General continuum theory for multiion channel. I. Theory

D. G. Levitt

Research output: Contribution to journalArticlepeer-review

49 Scopus citations

Abstract

It is assumed that the channel is completely characterized by three factors: (a) its geometric shape, (b) the potential energy interaction between an ion and the channel wall, and (c) the potential energy interaction between two ions at arbitrary positions in the channel. The total potential energy of an ion in a multiion channel can be described by a summation over factors b and c. The ion-water interaction is described by a continuum diffusion coefficient which is determined by the channel geometry (c). Given this physical description, a theory is described that predicts the flux of all the ion species that are present, with no additional assumptions about, e.g., the maximum number of ions allowed in the channel, location of binding sites or shape of energy barriers. The solution is based on a combination of the Nernst-Planck and Poisson equation. The Poisson potential is corrected for the ion's self potential. A hard sphere ion-ion interaction is included that prevents ions from piling up on top of each other in regions where the channel wall has a high charge density. An exact analytical solution is derived for the region in the bulk solution, far from the channel mouth and this solution is used as a boundary condition for the numerical solution. The numerical solution is obtained by an interactive procedure that is surprisingly efficient. Application of the theory to the acetylcholine receptor channel is described in the companion paper (Levitt, D. G. 1990. Biophys. J. 59:278–288).

Original languageEnglish (US)
Pages (from-to)271-277
Number of pages7
JournalBiophysical journal
Volume59
Issue number2
DOIs
StatePublished - 1991

Bibliographical note

Copyright:
Copyright 2017 Elsevier B.V., All rights reserved.

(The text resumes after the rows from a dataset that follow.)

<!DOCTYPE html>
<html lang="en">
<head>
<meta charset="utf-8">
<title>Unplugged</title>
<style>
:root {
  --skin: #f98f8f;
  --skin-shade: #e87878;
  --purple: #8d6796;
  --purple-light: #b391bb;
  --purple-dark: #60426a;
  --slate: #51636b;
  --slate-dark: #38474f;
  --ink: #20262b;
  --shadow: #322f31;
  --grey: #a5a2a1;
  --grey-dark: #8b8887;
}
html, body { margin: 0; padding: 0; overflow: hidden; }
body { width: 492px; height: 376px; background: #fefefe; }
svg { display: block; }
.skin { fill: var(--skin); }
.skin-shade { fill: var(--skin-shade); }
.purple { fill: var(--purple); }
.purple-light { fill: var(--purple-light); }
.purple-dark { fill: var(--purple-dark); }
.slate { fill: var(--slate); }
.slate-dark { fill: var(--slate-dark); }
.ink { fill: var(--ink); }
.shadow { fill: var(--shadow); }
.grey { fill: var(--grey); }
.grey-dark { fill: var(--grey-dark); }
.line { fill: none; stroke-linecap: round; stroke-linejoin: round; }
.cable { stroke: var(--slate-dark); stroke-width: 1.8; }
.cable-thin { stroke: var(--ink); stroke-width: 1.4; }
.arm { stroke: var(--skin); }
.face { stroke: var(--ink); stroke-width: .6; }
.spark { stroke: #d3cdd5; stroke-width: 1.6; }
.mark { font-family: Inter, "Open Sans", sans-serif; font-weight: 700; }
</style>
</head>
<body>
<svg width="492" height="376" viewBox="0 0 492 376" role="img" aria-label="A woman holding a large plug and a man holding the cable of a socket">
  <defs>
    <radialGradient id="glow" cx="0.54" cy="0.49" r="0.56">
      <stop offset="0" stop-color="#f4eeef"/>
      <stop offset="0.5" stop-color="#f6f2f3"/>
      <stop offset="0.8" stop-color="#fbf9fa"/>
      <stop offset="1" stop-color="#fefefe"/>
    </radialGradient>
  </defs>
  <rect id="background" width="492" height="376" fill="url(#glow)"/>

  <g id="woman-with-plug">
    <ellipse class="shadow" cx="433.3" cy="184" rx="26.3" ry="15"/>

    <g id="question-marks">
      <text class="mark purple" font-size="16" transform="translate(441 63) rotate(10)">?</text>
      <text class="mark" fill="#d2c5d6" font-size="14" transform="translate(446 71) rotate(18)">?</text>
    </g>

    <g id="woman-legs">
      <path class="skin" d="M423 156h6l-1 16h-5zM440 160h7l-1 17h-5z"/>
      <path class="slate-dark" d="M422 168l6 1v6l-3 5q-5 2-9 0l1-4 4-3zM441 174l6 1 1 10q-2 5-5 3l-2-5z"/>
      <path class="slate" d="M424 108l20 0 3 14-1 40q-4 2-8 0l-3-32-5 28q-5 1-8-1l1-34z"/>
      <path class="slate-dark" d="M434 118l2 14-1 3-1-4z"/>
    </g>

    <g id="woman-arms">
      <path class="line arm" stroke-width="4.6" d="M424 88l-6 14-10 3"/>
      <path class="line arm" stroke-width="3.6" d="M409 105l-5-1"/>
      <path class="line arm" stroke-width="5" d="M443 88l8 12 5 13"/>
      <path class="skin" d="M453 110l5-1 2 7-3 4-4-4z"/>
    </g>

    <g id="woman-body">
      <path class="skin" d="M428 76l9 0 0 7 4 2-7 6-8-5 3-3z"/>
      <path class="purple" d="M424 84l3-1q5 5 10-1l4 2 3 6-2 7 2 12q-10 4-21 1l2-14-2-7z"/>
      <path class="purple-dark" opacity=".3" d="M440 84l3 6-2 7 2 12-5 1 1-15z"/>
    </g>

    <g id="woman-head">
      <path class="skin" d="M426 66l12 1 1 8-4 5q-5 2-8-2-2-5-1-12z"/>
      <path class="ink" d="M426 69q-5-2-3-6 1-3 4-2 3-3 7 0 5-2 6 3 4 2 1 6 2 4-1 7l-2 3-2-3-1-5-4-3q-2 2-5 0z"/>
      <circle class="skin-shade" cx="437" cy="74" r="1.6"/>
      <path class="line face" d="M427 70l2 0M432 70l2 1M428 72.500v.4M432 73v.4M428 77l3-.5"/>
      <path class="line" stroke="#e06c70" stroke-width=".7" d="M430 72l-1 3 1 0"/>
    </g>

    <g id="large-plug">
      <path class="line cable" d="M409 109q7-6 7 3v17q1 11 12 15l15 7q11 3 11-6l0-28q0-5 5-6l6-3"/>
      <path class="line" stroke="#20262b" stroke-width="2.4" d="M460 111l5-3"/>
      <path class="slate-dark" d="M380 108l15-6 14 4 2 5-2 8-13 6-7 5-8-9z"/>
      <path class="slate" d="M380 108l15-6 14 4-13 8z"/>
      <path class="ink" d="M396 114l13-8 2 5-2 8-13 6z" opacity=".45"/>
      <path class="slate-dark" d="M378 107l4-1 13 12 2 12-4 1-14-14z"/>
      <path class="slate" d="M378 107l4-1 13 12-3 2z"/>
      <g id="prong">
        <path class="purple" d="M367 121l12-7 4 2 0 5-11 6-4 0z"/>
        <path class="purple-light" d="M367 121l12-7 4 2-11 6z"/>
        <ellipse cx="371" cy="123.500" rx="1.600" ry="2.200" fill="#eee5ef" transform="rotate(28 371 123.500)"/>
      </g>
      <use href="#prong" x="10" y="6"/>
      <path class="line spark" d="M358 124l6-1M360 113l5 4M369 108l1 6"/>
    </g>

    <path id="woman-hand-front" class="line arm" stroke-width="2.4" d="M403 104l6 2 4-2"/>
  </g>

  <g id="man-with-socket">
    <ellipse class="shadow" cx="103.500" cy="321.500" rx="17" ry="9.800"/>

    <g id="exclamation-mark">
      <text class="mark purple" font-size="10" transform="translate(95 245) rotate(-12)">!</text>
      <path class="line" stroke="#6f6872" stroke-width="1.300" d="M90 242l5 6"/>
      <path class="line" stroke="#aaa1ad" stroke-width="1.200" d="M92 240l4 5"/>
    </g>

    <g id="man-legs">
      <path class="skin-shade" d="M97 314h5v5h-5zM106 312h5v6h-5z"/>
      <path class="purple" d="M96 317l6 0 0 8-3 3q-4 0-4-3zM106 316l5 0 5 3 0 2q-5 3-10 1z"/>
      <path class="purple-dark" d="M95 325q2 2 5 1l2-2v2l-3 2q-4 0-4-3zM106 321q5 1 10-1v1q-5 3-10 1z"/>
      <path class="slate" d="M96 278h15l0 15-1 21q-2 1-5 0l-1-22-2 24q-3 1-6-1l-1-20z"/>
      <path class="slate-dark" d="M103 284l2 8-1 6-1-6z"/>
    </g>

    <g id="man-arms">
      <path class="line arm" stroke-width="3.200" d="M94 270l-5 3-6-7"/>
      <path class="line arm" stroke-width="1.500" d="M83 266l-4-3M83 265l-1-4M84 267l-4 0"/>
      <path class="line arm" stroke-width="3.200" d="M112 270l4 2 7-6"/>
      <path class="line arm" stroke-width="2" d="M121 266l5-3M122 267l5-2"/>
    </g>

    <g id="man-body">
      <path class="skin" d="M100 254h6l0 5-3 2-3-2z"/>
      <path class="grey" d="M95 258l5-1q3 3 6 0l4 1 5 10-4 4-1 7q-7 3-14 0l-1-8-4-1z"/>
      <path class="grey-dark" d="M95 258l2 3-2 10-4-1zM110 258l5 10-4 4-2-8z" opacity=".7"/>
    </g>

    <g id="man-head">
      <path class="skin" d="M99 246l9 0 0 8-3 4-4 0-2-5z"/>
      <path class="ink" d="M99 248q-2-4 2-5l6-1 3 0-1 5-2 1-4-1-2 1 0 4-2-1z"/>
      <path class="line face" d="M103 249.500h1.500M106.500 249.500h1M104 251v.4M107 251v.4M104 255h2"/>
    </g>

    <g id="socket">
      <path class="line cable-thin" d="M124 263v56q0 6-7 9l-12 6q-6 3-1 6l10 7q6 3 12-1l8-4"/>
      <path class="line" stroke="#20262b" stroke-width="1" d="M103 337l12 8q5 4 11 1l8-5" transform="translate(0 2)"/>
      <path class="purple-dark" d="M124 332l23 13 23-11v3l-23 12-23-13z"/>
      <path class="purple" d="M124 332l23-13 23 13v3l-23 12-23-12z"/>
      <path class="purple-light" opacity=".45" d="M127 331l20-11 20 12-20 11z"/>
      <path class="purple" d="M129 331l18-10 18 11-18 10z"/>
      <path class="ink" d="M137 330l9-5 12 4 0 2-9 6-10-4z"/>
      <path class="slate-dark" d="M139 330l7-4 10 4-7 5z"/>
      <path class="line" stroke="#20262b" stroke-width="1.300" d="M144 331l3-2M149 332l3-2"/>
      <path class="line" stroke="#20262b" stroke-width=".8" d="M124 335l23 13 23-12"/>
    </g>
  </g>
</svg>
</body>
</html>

Fingerprint Dive into the research topics of 'General continuum theory for multiion channel. I. Theory'. Together they form a unique fingerprint.

Cite this